-- Opening Marker --
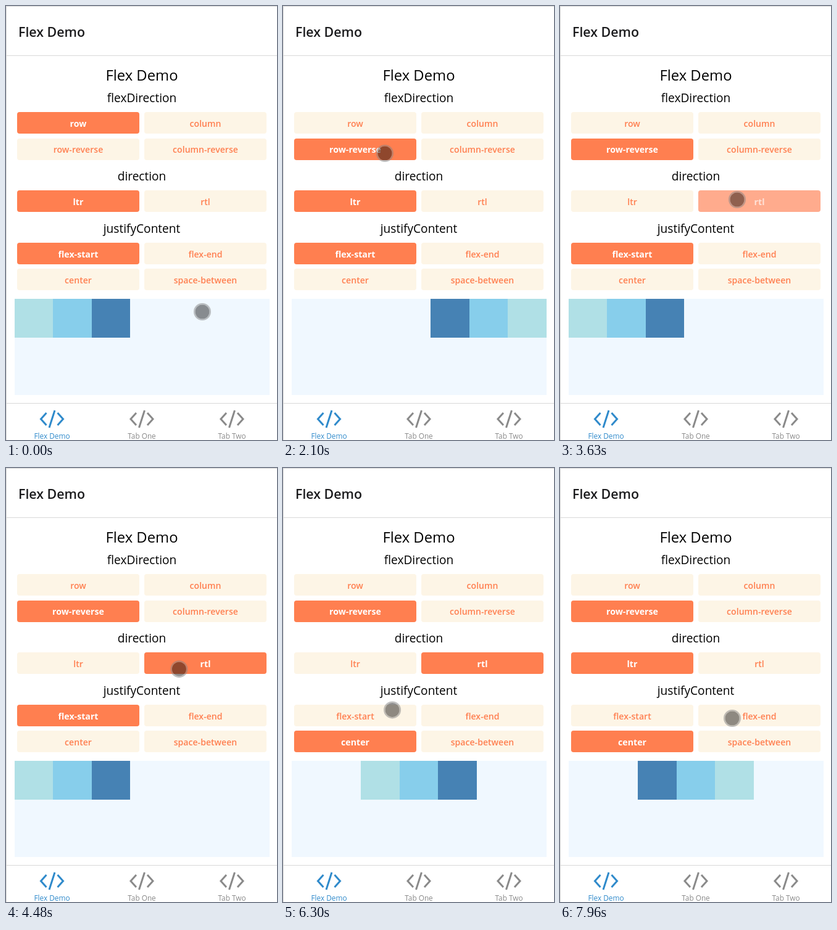
Recreate the animation shown at these times as an HTML page with a canvas. Size 439 by 704 pixels, loop 8000 ms.

```html
<!DOCTYPE html>
<html lang="en">
<head>
<meta charset="utf-8">
<title>Flex Demo</title>
<style>
  html, body { margin: 0; width: 100%; height: 100%; overflow: hidden; background: #fff; }
  canvas { display: block; width: 439px; height: 704px; }
</style>
</head>
<body>
<canvas id="stage" width="439" height="704"></canvas>
<script>
const ctx = document.getElementById('stage').getContext('2d');
const LOOP = 8000;
const FONT = '"Open Sans", "Noto Sans", sans-serif';
const CORAL = '#ff7f50', CREAM = '#fdf5e6', LINE = '#d8d8d8';
const BLUE = '#2f8acb', GRAY = '#8a8a8a';
const TILE = 62.5, PANEL = { x: 14, y: 475, w: 413, h: 156 };
const TILE_COLORS = ['#b0e0e6', '#87ceeb', '#4682b4'];

const BUTTONS = [
  ['row', 18, 172, 'dir'], ['column', 224, 172, 'dir'],
  ['row-reverse', 18, 215, 'dir'], ['column-reverse', 224, 215, 'dir'],
  ['ltr', 18, 299, 'flow'], ['rtl', 224, 299, 'flow'],
  ['flex-start', 18, 384, 'justify'], ['flex-end', 224, 384, 'justify'],
  ['center', 18, 426, 'justify'], ['space-between', 224, 426, 'justify'],
].map(([label, x, y, group]) => ({ label, x, y, group }));

const TAPS = [
  { label: 'row-reverse', group: 'dir', down: 1690, up: 1830, end: 2100 },
  { label: 'rtl', group: 'flow', down: 3320, up: 3540, end: 3830 },
  { label: 'center', group: 'justify', down: 5450, up: 5590, end: 5840 },
  { label: 'ltr', group: 'flow', down: 6910, up: 6970, end: 7190 },
];

const clamp = v => Math.min(1, Math.max(0, v));
const easeIn = p => t => t ** p;
const easeOut = p => t => 1 - (1 - t) ** p;
const sine = t => (1 - Math.cos(Math.PI * t)) / 2;
const fade = easeOut(2.2);

// Pointer moves: start, end, control point, destination, easing
const HOME = [318, 496];
const MOVES = [
  [430, 1240, [318, 350], [177, 247], sine],
  [1260, 1440, [171, 243], [165, 239], easeOut(1.6)],
  [2430, 3220, [222, 282], [287, 314], sine],
  [4270, 5130, [258, 372], [188, 420], easeIn(1.6)],
  [5130, 5420, [176, 430], [171, 443], easeOut(2)],
  [6130, 6910, [185, 381.5], [167, 321], easeOut(2.15)],
  [7530, 7960, [218, 368], [279, 406], easeIn(1.7)],
];

function pointerAt(t) {
  let pos = HOME;
  for (const [start, end, mid, to, ease] of MOVES) {
    if (t < start) break;
    const k = ease(clamp((t - start) / (end - start))), from = pos;
    pos = [0, 1].map(i =>
      (1 - k) ** 2 * from[i] + 2 * k * (1 - k) * mid[i] + k * k * to[i]);
  }
  return pos;
}

function stateAt(t) {
  const state = { dir: 'row', flow: 'ltr', justify: 'flex-start' };
  for (const tap of TAPS) if (t >= tap.up) state[tap.group] = tap.label;
  return state;
}

function opacityAt(label, t) {
  const tap = TAPS.find(p => p.label === label);
  if (!tap || t < tap.down || t > tap.end) return 1;
  const pressed = 1 - 0.8 * fade(clamp((Math.min(t, tap.up) - tap.down) / 150));
  return pressed + (1 - pressed) * fade(clamp((t - tap.up) / (tap.end - tap.up)));
}

function text(str, x, y, size, weight, color, align = 'center') {
  ctx.font = `${weight} ${size}px ${FONT}`;
  ctx.textAlign = align;
  ctx.fillStyle = color;
  ctx.fillText(str, x, y);
}

function rect(x, y, w, h, color) {
  ctx.fillStyle = color;
  ctx.fillRect(x, y, w, h);
}

function drawButton({ label, x, y, group }, state, t) {
  const on = state[group] === label;
  ctx.globalAlpha = opacityAt(label, t);
  ctx.fillStyle = on ? CORAL : CREAM;
  ctx.beginPath();
  ctx.roundRect(x, y, 198, 35, 4);
  ctx.fill();
  const base = y + (y === 215 ? 22.5 : 23.5);
  if (on) text(label, x + 99, base, 14.2, 700, '#fff');
  else text(label, x + 99, base, 14.1, 600, CORAL);
  ctx.globalAlpha = 1;
}

function drawTiles({ dir, flow, justify }) {
  rect(PANEL.x, PANEL.y, PANEL.w, PANEL.h, '#f0f8ff');
  const reversed = (dir === 'row-reverse') !== (flow === 'rtl');
  const free = PANEL.w - 3 * TILE;
  const left = PANEL.x + (justify === 'center' ? free / 2 : reversed ? free : 0);
  for (let i = 0; i < 3; i++) {
    const a = Math.floor(left + i * TILE), b = Math.floor(left + (i + 1) * TILE);
    rect(a, PANEL.y, b - a, 63, TILE_COLORS[reversed ? 2 - i : i]);
  }
}

function drawTab(label, x, color) {
  ctx.strokeStyle = color;
  ctx.lineWidth = 3;
  ctx.beginPath();
  for (const s of [-1, 1]) {
    ctx.moveTo(x + s * 9, 660);
    ctx.lineTo(x + s * 18, 670);
    ctx.lineTo(x + s * 9, 680);
  }
  ctx.moveTo(x + 4.5, 656);
  ctx.lineTo(x - 4.5, 684);
  ctx.stroke();
  text(label, x, 702, 11.8, 400, color);
}

function drawPointer([x, y]) {
  ctx.beginPath();
  ctx.arc(x, y, 11.5, 0, 2 * Math.PI);
  ctx.fillStyle = 'rgba(0,0,0,.44)';
  ctx.fill();
  ctx.beginPath();
  ctx.arc(x, y, 12.75, 0, 2 * Math.PI);
  ctx.lineWidth = 2.5;
  ctx.strokeStyle = 'rgba(130,130,130,.5)';
  ctx.stroke();
}

function draw(t) {
  const state = stateAt(t);
  rect(0, 0, 439, 704, '#fff');
  rect(0, 80, 439, 1, LINE);
  rect(0, 644, 439, 1, LINE);
  rect(0, 0, 439, 1, LINE);
  rect(0, 0, 1, 704, LINE);
  text('Flex Demo', 20, 50, 21.4, 600, '#1c1c1e', 'left');
  text('Flex Demo', 220, 121, 23.8, 400, '#000');
  text('flexDirection', 220, 156, 19.1, 400, '#000');
  text('direction', 220, 283, 19.1, 400, '#000');
  text('justifyContent', 220, 368, 19.1, 400, '#000');
  BUTTONS.forEach(b => drawButton(b, state, t));
  drawTiles(state);
  drawTab('Flex Demo', 74.5, BLUE);
  drawTab('Tab One', 220, GRAY);
  drawTab('Tab Two', 366, GRAY);
  drawPointer(pointerAt(t));
}

const began = performance.now();
function tick() {
  draw((performance.now() - began) % LOOP);
  requestAnimationFrame(tick);
}
tick();
</script>
</body>
</html>
```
-- Closing Marker --
ACTION ITEM: Set down each entry above word for word, without its pictures.

ANSWER TO THE EXERCISE:
Recreate the animation shown at these times as an HTML page with a canvas. Size 439 by 704 pixels, loop 8000 ms.

```html
<!DOCTYPE html>
<html lang="en">
<head>
<meta charset="utf-8">
<title>Flex Demo</title>
<style>
  html, body { margin: 0; width: 100%; height: 100%; overflow: hidden; background: #fff; }
  canvas { display: block; width: 439px; height: 704px; }
</style>
</head>
<body>
<canvas id="stage" width="439" height="704"></canvas>
<script>
const ctx = document.getElementById('stage').getContext('2d');
const LOOP = 8000;
const FONT = '"Open Sans", "Noto Sans", sans-serif';
const CORAL = '#ff7f50', CREAM = '#fdf5e6', LINE = '#d8d8d8';
const BLUE = '#2f8acb', GRAY = '#8a8a8a';
const TILE = 62.5, PANEL = { x: 14, y: 475, w: 413, h: 156 };
const TILE_COLORS = ['#b0e0e6', '#87ceeb', '#4682b4'];

const BUTTONS = [
  ['row', 18, 172, 'dir'], ['column', 224, 172, 'dir'],
  ['row-reverse', 18, 215, 'dir'], ['column-reverse', 224, 215, 'dir'],
  ['ltr', 18, 299, 'flow'], ['rtl', 224, 299, 'flow'],
  ['flex-start', 18, 384, 'justify'], ['flex-end', 224, 384, 'justify'],
  ['center', 18, 426, 'justify'], ['space-between', 224, 426, 'justify'],
].map(([label, x, y, group]) => ({ label, x, y, group }));

const TAPS = [
  { label: 'row-reverse', group: 'dir', down: 1690, up: 1830, end: 2100 },
  { label: 'rtl', group: 'flow', down: 3320, up: 3540, end: 3830 },
  { label: 'center', group: 'justify', down: 5450, up: 5590, end: 5840 },
  { label: 'ltr', group: 'flow', down: 6910, up: 6970, end: 7190 },
];

const clamp = v => Math.min(1, Math.max(0, v));
const easeIn = p => t => t ** p;
const easeOut = p => t => 1 - (1 - t) ** p;
const sine = t => (1 - Math.cos(Math.PI * t)) / 2;
const fade = easeOut(2.2);

// Pointer moves: start, end, control point, destination, easing
const HOME = [318, 496];
const MOVES = [
  [430, 1240, [318, 350], [177, 247], sine],
  [1260, 1440, [171, 243], [165, 239], easeOut(1.6)],
  [2430, 3220, [222, 282], [287, 314], sine],
  [4270, 5130, [258, 372], [188, 420], easeIn(1.6)],
  [5130, 5420, [176, 430], [171, 443], easeOut(2)],
  [6130, 6910, [185, 381.5], [167, 321], easeOut(2.15)],
  [7530, 7960, [218, 368], [279, 406], easeIn(1.7)],
];

function pointerAt(t) {
  let pos = HOME;
  for (const [start, end, mid, to, ease] of MOVES) {
    if (t < start) break;
    const k = ease(clamp((t - start) / (end - start))), from = pos;
    pos = [0, 1].map(i =>
      (1 - k) ** 2 * from[i] + 2 * k * (1 - k) * mid[i] + k * k * to[i]);
  }
  return pos;
}

function stateAt(t) {
  const state = { dir: 'row', flow: 'ltr', justify: 'flex-start' };
  for (const tap of TAPS) if (t >= tap.up) state[tap.group] = tap.label;
  return state;
}

function opacityAt(label, t) {
  const tap = TAPS.find(p => p.label === label);
  if (!tap || t < tap.down || t > tap.end) return 1;
  const pressed = 1 - 0.8 * fade(clamp((Math.min(t, tap.up) - tap.down) / 150));
  return pressed + (1 - pressed) * fade(clamp((t - tap.up) / (tap.end - tap.up)));
}

function text(str, x, y, size, weight, color, align = 'center') {
  ctx.font = `${weight} ${size}px ${FONT}`;
  ctx.textAlign = align;
  ctx.fillStyle = color;
  ctx.fillText(str, x, y);
}

function rect(x, y, w, h, color) {
  ctx.fillStyle = color;
  ctx.fillRect(x, y, w, h);
}

function drawButton({ label, x, y, group }, state, t) {
  const on = state[group] === label;
  ctx.globalAlpha = opacityAt(label, t);
  ctx.fillStyle = on ? CORAL : CREAM;
  ctx.beginPath();
  ctx.roundRect(x, y, 198, 35, 4);
  ctx.fill();
  const base = y + (y === 215 ? 22.5 : 23.5);
  if (on) text(label, x + 99, base, 14.2, 700, '#fff');
  else text(label, x + 99, base, 14.1, 600, CORAL);
  ctx.globalAlpha = 1;
}

function drawTiles({ dir, flow, justify }) {
  rect(PANEL.x, PANEL.y, PANEL.w, PANEL.h, '#f0f8ff');
  const reversed = (dir === 'row-reverse') !== (flow === 'rtl');
  const free = PANEL.w - 3 * TILE;
  const left = PANEL.x + (justify === 'center' ? free / 2 : reversed ? free : 0);
  for (let i = 0; i < 3; i++) {
    const a = Math.floor(left + i * TILE), b = Math.floor(left + (i + 1) * TILE);
    rect(a, PANEL.y, b - a, 63, TILE_COLORS[reversed ? 2 - i : i]);
  }
}

function drawTab(label, x, color) {
  ctx.strokeStyle = color;
  ctx.lineWidth = 3;
  ctx.beginPath();
  for (const s of [-1, 1]) {
    ctx.moveTo(x + s * 9, 660);
    ctx.lineTo(x + s * 18, 670);
    ctx.lineTo(x + s * 9, 680);
  }
  ctx.moveTo(x + 4.5, 656);
  ctx.lineTo(x - 4.5, 684);
  ctx.stroke();
  text(label, x, 702, 11.8, 400, color);
}

function drawPointer([x, y]) {
  ctx.beginPath();
  ctx.arc(x, y, 11.5, 0, 2 * Math.PI);
  ctx.fillStyle = 'rgba(0,0,0,.44)';
  ctx.fill();
  ctx.beginPath();
  ctx.arc(x, y, 12.75, 0, 2 * Math.PI);
  ctx.lineWidth = 2.5;
  ctx.strokeStyle = 'rgba(130,130,130,.5)';
  ctx.stroke();
}

function draw(t) {
  const state = stateAt(t);
  rect(0, 0, 439, 704, '#fff');
  rect(0, 80, 439, 1, LINE);
  rect(0, 644, 439, 1, LINE);
  rect(0, 0, 439, 1, LINE);
  rect(0, 0, 1, 704, LINE);
  text('Flex Demo', 20, 50, 21.4, 600, '#1c1c1e', 'left');
  text('Flex Demo', 220, 121, 23.8, 400, '#000');
  text('flexDirection', 220, 156, 19.1, 400, '#000');
  text('direction', 220, 283, 19.1, 400, '#000');
  text('justifyContent', 220, 368, 19.1, 400, '#000');
  BUTTONS.forEach(b => drawButton(b, state, t));
  drawTiles(state);
  drawTab('Flex Demo', 74.5, BLUE);
  drawTab('Tab One', 220, GRAY);
  drawTab('Tab Two', 366, GRAY);
  drawPointer(pointerAt(t));
}

const began = performance.now();
function tick() {
  draw((performance.now() - began) % LOOP);
  requestAnimationFrame(tick);
}
tick();
</script>
</body>
</html>
```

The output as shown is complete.